With her strong support for downtown, McCullough expected to commute for a year before finding an owner “who was going to be committed to the town.” She said it was “very important to not leave a hole in downtown.”
“If this would close the doors, I think, ‘Oh my gosh,’” Gray said. “Not saying that we’re the place to go, but it’s a big store for downtown Wadena and a lot of people come for that and then they branch out and go to the other stores.”
Before owning the stores in Wadena and Detroit Lakes, McCullough worked as an elementary school principal in St. Paul, and her love for students showed in her Wolverine pride. The storefront windows glittered with blue and gold decorations during homecoming, and she shared crafting skills with kids at Oma’s Christmas markets. She is “a real positive community promoter,” Uselman noted.
If you’ve wondered, "Who’s heading that project?" "Try Cindy," was often the answer. She pulled together businesses in unique partnerships like store promotions that offered prizes and combined funds for advertising dollars. The group also helps direct people to other Wadena businesses.
“She just wanted everybody to succeed and do well,” Uselman said. “Cindy was instrumental to downtown and a lot of the … benefits that we’re seeing with the bustling downtown.”
The success of other businesses means people come to town and shop or eat in different spots for an added economic boost. McCullough said the projects are beneficial and fun thanks to the creative group of business owners.
“There’s never been a more fun time to be downtown than now,” McCullough said, “and the healthier your downtown is, the healthier everybody is.”
During the COVID-19 pandemic, staff and volunteers joined local partnerships to create reusable gowns and masks. One of the projects that stretched their limits was the shortage of elastic. For six weeks, staff searched for elastic, ripped up underwear and t-shirts for their elastic and tried using tape.
“We were brainstorming every day, ‘Where could we find elastic to make masks? Where can we find elastic?’ We had plenty of fabric but we had no elastic,” McCullough said. “You just think back to that and it’s amazing we’re all still here.”
The pandemic also bumped up sales on puzzles, which quadrupled in space in just four months at the store.

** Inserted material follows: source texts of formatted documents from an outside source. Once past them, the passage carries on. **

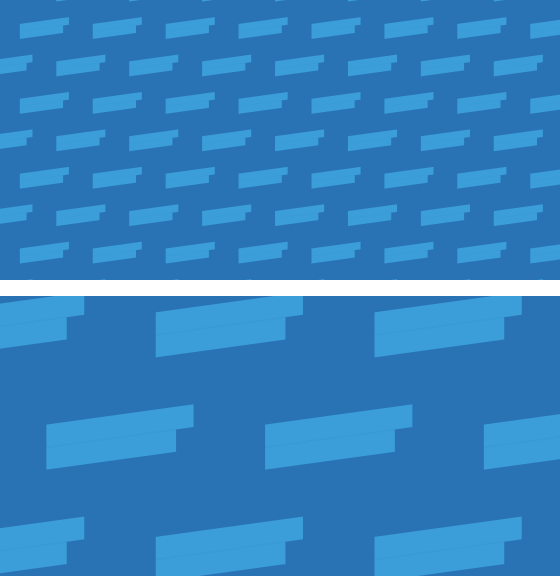
Top: the whole. Bottom: its middle third, enlarged.
This pattern is drawn by a Shadertoy shader. Its source:

```glsl
// Staggered rows of slanted two-step light blue bars on a blue ground.

// Smoothed coverage of the interval from a to b, with edges one pixel wide.
float band(float v, float a, float b, float pixel) {
    return clamp((v - a) / pixel + 0.5, 0.0, 1.0) * clamp((b - v) / pixel + 0.5, 0.0, 1.0);
}

// Sheared bar with upright ends; depth is measured down from the slanted top edge.
float slantedBar(vec2 p, float bottom, float len, float pixel) {
    float depth = p.y + 0.138 * p.x;
    return band(p.x, 0.0, len, pixel) * band(depth, 0.0, bottom, pixel);
}

void mainImage(out vec4 fragColor, in vec2 fragCoord) {
    // One unit is the column spacing; y runs down from the top edge.
    float pixel = 3.84 / iResolution.y;
    vec2 p = vec2(fragCoord.x, iResolution.y - fragCoord.y) * pixel;

    // Brick layout: every other row moves by half a column.
    float rowHeight = 0.5133;
    float row = floor((p.y - 0.128) / rowHeight);
    p.x -= 0.5 * mod(row, 2.0);
    vec2 local = vec2(fract(p.x - 0.108) - 0.164, p.y - row * rowHeight - 0.328);

    // A long upper bar joined to a full-depth, shorter one.
    float upper = slantedBar(local, 0.104, 0.673, pixel);
    float full = slantedBar(local, 0.206, 0.593, pixel);
    float shape = max(upper, full);

    // Faint seam where the two bars meet.
    float seamDepth = local.y + 0.138 * local.x - 0.104;
    shape -= 0.1 * full * band(seamDepth, -0.004, 0.004, pixel);

    vec3 ground = vec3(0.16, 0.45, 0.71);
    vec3 barBlue = vec3(0.23, 0.62, 0.85);
    fragColor = vec4(mix(ground, barBlue, shape), 1.0);
}
```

“With COVID you just had to try and keep the shelves full,” McCullough said. “COVID has been very good for sales, it’s been amazing. And I don’t know what to attribute it to other than people are maybe at home a little more now and I think they’re a little more aware that those of us on Main Street in the small towns need their help to survive. And our customers have been just so loyal.”
A faithful group ran the Ben Franklin and sets of creative people have rotated through since with Gray as the constant.
“Cindy was such a joy to work with because her attitude was always up,” Gray said.
The store itself grew too with sales quadrupled over the 15 years. A few of the regularly stocked items are white flour sack towels, paint and embroidery floss.
On the way to market, while at friends' houses and shopping at other stores, McCullough said she was always looking for ideas. The independent store front also allowed her to bring in and remove items based on popularity.
“We’ve got a good crew that works here. That’s one thing about the store, we’ve always been very fortunate to have very talented girls that work for us, and so it’s just not me or Cindy or Dawn, it’s just the whole group. And that makes it fun to come into work,” Gray said. “Everybody has their own little ideas and their additions to the store. I like to quilt, one of the girls likes to crochet, some like to paint, … so it’s just kind of wow, we can all learn from each other.”
With her final stitch complete, McCullough is excited to pass on the journey to a great team full of support for Wadena.
“I would buy it again. I might buy it earlier in my life. Because I feel like there’s still so much to learn,” McCullough said, “and that’s why I’m excited for Dawn and her daughter Amber because I feel like they have the energy and the intelligence to get a website up and running, and get things a little more digitally friendly.”